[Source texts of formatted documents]
────────

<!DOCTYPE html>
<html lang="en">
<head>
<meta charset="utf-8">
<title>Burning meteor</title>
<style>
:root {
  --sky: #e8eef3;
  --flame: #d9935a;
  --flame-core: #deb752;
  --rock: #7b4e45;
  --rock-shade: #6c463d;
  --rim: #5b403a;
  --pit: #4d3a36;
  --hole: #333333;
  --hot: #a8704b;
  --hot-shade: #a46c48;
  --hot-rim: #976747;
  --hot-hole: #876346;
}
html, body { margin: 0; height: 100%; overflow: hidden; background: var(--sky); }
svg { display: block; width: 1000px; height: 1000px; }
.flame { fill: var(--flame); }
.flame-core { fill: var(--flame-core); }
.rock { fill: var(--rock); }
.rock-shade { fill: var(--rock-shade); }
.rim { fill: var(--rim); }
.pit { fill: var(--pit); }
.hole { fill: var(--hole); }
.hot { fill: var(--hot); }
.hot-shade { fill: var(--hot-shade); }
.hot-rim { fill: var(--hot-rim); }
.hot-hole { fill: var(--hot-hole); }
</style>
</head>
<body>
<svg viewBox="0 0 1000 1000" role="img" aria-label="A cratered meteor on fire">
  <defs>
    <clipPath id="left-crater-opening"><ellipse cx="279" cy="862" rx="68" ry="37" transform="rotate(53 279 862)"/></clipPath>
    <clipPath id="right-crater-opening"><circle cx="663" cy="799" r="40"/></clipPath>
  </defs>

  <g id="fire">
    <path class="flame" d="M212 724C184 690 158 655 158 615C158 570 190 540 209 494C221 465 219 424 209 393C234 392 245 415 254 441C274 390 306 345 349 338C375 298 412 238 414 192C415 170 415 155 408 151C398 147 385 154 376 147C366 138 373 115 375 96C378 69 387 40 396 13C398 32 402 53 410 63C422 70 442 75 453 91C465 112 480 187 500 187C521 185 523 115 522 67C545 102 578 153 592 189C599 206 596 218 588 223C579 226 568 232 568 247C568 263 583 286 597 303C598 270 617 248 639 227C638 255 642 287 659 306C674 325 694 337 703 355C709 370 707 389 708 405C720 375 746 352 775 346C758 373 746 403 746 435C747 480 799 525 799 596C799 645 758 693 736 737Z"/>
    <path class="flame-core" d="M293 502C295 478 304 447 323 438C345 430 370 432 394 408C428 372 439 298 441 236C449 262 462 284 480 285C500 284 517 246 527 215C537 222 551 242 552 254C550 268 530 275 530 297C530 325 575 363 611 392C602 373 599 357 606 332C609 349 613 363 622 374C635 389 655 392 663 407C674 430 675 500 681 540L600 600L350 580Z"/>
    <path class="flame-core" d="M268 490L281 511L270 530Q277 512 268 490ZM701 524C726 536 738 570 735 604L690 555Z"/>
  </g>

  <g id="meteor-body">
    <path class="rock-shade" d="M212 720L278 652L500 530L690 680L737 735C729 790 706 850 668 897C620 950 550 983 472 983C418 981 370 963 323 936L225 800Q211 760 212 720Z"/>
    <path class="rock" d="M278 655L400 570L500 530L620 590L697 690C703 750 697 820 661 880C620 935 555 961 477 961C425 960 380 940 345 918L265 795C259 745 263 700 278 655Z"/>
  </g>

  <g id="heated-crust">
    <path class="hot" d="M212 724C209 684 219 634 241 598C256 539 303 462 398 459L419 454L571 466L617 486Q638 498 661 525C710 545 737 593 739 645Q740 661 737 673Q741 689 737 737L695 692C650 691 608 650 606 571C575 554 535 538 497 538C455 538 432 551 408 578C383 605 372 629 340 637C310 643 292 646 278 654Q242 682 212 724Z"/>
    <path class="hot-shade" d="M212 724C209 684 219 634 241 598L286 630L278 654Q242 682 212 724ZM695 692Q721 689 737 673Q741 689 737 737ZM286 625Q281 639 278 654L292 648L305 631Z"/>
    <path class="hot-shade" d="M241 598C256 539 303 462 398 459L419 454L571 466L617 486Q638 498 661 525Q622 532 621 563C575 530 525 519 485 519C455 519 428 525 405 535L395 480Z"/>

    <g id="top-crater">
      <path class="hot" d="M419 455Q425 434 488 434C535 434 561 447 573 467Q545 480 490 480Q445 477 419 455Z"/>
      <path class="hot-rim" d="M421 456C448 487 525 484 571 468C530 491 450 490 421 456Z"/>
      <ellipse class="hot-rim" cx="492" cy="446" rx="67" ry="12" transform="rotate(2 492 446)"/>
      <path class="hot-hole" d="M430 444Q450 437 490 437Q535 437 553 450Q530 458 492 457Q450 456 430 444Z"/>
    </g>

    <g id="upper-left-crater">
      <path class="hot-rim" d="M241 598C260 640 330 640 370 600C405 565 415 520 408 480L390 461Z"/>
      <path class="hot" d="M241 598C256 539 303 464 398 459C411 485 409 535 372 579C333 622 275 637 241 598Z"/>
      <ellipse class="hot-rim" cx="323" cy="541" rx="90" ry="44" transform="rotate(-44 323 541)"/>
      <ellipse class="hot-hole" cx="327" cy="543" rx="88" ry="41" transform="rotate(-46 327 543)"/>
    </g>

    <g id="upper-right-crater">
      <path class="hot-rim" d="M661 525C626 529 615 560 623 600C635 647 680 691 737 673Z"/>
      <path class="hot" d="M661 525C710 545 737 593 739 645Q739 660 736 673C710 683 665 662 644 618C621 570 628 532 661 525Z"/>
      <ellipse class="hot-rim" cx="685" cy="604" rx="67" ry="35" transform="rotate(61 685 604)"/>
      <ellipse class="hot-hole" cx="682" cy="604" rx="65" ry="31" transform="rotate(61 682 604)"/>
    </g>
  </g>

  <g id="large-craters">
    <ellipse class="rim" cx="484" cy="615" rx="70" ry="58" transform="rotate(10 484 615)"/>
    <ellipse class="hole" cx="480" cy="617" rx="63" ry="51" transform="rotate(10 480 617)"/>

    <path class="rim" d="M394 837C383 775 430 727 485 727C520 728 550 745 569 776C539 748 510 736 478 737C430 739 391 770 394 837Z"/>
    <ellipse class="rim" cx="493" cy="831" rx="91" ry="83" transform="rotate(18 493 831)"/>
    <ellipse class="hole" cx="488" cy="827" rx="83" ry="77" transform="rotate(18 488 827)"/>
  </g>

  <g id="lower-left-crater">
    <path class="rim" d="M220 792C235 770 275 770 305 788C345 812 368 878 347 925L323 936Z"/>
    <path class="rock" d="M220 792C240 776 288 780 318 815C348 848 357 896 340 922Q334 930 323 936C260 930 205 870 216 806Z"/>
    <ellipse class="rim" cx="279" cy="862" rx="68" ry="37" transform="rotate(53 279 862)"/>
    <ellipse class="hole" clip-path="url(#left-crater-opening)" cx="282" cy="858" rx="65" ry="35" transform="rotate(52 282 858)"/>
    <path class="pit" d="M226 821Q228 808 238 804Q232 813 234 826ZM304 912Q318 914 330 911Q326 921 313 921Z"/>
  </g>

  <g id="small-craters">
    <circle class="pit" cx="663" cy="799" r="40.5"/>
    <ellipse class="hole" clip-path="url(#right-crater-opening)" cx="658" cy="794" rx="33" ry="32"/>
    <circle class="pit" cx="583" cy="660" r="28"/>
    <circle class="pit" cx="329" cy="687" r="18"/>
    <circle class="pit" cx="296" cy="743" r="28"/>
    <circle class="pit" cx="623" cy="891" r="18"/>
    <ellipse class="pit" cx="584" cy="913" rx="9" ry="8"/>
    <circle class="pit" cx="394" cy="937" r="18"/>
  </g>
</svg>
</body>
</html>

────────

**Task requirements**
Report the number of lines in the entries above that include the string "html". Give nothing but the number.

**Result for this exercise**
4